Clive is right. I'm being helped is much more often what people say -- though it seems to me that I've heard the other one too. Hmmm. [:^)]

CJ
Hi,

I'm afraid this system only applies to western countries and developed countries. In some countries, you will be asked several times even when it's clear you have been served (chewing a mouthful of noodles ) Just kidding. but the idea is the tables are not always assigned and sometimes, you get lucky. an extra fre e dish courtesy of some stranger.Emotion: big smile

Very interesting.

So how do you get your bill when you are ready to leave?

Clive
Students: We have free audio pronunciation exercises.
In BrE, it would usually be "I'm being served". "I'm being helped" might surprise the waiter.

(For some reason, it suggests a context of "therapy".)

MrP
Interesting choice of word! I was taught to use "check" in the contex of eateries/restaurants"

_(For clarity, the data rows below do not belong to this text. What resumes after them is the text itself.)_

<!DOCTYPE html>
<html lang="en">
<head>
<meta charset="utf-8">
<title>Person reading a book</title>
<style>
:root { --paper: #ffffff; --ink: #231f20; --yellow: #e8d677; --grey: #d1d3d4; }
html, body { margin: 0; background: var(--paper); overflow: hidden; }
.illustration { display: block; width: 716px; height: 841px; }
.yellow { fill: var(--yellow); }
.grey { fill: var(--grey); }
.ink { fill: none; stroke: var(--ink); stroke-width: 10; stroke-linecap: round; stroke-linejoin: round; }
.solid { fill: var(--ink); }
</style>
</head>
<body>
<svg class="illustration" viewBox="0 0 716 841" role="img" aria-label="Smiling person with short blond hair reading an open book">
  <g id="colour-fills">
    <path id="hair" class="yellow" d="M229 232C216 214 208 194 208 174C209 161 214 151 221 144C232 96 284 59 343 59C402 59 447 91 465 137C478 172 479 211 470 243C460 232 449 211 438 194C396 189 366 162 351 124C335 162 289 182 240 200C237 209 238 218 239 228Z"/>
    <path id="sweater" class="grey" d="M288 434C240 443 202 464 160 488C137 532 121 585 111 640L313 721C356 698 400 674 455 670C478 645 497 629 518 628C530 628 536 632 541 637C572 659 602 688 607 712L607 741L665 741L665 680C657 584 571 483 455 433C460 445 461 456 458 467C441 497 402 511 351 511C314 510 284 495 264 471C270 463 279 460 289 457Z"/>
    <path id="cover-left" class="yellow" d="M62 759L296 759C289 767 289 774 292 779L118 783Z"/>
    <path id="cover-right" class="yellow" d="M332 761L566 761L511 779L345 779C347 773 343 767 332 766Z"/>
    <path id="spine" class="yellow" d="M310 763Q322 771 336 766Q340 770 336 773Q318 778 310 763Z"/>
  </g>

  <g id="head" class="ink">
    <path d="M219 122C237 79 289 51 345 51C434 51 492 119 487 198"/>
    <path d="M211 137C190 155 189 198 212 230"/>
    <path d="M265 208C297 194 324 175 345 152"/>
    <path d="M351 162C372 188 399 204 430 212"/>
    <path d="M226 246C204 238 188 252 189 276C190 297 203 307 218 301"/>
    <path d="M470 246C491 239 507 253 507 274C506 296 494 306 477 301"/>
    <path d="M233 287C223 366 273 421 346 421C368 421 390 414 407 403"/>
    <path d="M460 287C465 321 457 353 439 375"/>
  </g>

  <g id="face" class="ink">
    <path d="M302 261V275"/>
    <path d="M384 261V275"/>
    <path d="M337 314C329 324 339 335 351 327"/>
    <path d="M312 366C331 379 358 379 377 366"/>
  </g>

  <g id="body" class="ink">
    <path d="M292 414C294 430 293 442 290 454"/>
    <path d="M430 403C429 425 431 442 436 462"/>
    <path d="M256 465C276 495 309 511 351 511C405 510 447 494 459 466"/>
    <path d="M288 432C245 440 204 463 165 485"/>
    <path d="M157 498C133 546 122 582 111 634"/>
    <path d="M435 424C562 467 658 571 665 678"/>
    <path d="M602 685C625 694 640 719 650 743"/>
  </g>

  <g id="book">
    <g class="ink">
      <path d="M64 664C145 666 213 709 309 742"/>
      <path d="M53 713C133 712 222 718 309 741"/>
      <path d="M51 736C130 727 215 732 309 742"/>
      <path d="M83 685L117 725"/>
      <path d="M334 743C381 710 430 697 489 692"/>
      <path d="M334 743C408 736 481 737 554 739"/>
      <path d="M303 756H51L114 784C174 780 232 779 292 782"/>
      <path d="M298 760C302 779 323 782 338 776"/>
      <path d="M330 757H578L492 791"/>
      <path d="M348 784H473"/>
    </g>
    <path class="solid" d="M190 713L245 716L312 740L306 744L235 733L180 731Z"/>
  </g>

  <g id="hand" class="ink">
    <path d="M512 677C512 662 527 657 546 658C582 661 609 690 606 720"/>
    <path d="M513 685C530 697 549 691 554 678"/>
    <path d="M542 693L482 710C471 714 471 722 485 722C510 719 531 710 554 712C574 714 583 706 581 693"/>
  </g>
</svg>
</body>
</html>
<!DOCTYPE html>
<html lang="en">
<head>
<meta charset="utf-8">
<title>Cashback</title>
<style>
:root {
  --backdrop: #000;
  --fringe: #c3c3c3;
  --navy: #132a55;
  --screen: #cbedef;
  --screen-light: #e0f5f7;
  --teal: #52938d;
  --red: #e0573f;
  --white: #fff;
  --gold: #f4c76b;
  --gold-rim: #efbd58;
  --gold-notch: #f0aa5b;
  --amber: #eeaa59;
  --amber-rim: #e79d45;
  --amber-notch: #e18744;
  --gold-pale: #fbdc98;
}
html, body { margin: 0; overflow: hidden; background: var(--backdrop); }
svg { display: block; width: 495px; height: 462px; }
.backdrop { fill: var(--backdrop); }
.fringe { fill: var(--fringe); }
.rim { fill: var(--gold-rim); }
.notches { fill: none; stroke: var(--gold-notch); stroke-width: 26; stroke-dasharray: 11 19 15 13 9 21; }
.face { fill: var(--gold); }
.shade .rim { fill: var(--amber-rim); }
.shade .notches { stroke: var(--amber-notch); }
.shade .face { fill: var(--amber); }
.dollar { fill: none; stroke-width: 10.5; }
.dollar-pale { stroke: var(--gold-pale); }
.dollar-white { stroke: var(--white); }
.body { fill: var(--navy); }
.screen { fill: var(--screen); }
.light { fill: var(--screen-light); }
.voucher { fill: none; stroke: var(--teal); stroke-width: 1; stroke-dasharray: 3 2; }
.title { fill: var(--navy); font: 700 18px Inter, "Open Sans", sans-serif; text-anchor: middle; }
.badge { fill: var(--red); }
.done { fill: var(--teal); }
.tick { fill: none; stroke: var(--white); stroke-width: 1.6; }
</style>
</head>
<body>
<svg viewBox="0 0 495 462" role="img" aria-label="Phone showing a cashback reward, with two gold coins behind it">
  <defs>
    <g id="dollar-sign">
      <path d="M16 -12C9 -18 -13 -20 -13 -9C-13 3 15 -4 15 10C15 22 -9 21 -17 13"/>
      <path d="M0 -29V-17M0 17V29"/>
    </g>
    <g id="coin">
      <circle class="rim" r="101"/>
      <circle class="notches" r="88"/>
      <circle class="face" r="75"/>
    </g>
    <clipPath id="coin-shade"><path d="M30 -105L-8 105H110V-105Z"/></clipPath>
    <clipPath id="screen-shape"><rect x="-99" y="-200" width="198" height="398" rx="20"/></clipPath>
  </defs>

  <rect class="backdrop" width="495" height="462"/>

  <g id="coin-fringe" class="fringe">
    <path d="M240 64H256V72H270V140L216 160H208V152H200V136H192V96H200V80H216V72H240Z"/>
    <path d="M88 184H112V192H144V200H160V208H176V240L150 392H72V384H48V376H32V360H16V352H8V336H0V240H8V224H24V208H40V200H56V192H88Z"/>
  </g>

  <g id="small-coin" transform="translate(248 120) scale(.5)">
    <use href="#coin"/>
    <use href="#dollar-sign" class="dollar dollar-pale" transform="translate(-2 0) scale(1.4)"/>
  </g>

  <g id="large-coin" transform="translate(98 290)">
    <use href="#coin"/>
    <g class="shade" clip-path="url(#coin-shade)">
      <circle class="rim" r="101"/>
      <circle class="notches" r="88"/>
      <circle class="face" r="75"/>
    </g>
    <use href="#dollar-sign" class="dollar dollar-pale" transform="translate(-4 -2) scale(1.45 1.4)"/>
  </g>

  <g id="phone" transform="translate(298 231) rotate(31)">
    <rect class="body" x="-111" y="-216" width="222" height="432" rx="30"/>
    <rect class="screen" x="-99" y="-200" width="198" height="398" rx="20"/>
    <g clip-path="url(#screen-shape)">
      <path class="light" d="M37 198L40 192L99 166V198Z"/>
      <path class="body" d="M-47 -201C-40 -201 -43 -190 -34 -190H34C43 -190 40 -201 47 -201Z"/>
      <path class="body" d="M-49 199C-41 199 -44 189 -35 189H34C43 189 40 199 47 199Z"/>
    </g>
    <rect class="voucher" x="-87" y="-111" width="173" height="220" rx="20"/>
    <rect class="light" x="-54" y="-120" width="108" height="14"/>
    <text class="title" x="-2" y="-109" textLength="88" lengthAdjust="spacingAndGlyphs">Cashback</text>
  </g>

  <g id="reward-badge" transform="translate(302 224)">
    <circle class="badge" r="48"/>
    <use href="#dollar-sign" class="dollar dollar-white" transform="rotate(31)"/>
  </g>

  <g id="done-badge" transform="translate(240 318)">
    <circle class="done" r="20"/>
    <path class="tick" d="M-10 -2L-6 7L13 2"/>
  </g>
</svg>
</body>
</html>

I would say they are dynamically assigned, meaning available waiters are supposed to attend waiting customers. and the order will be numbered according to the number of the table to avoid confusion. But sometimes, handwriting is an issue. Rarely, you'll geta free meal Emotion: smile but sometimes you get lucky. But I would point out their mistake.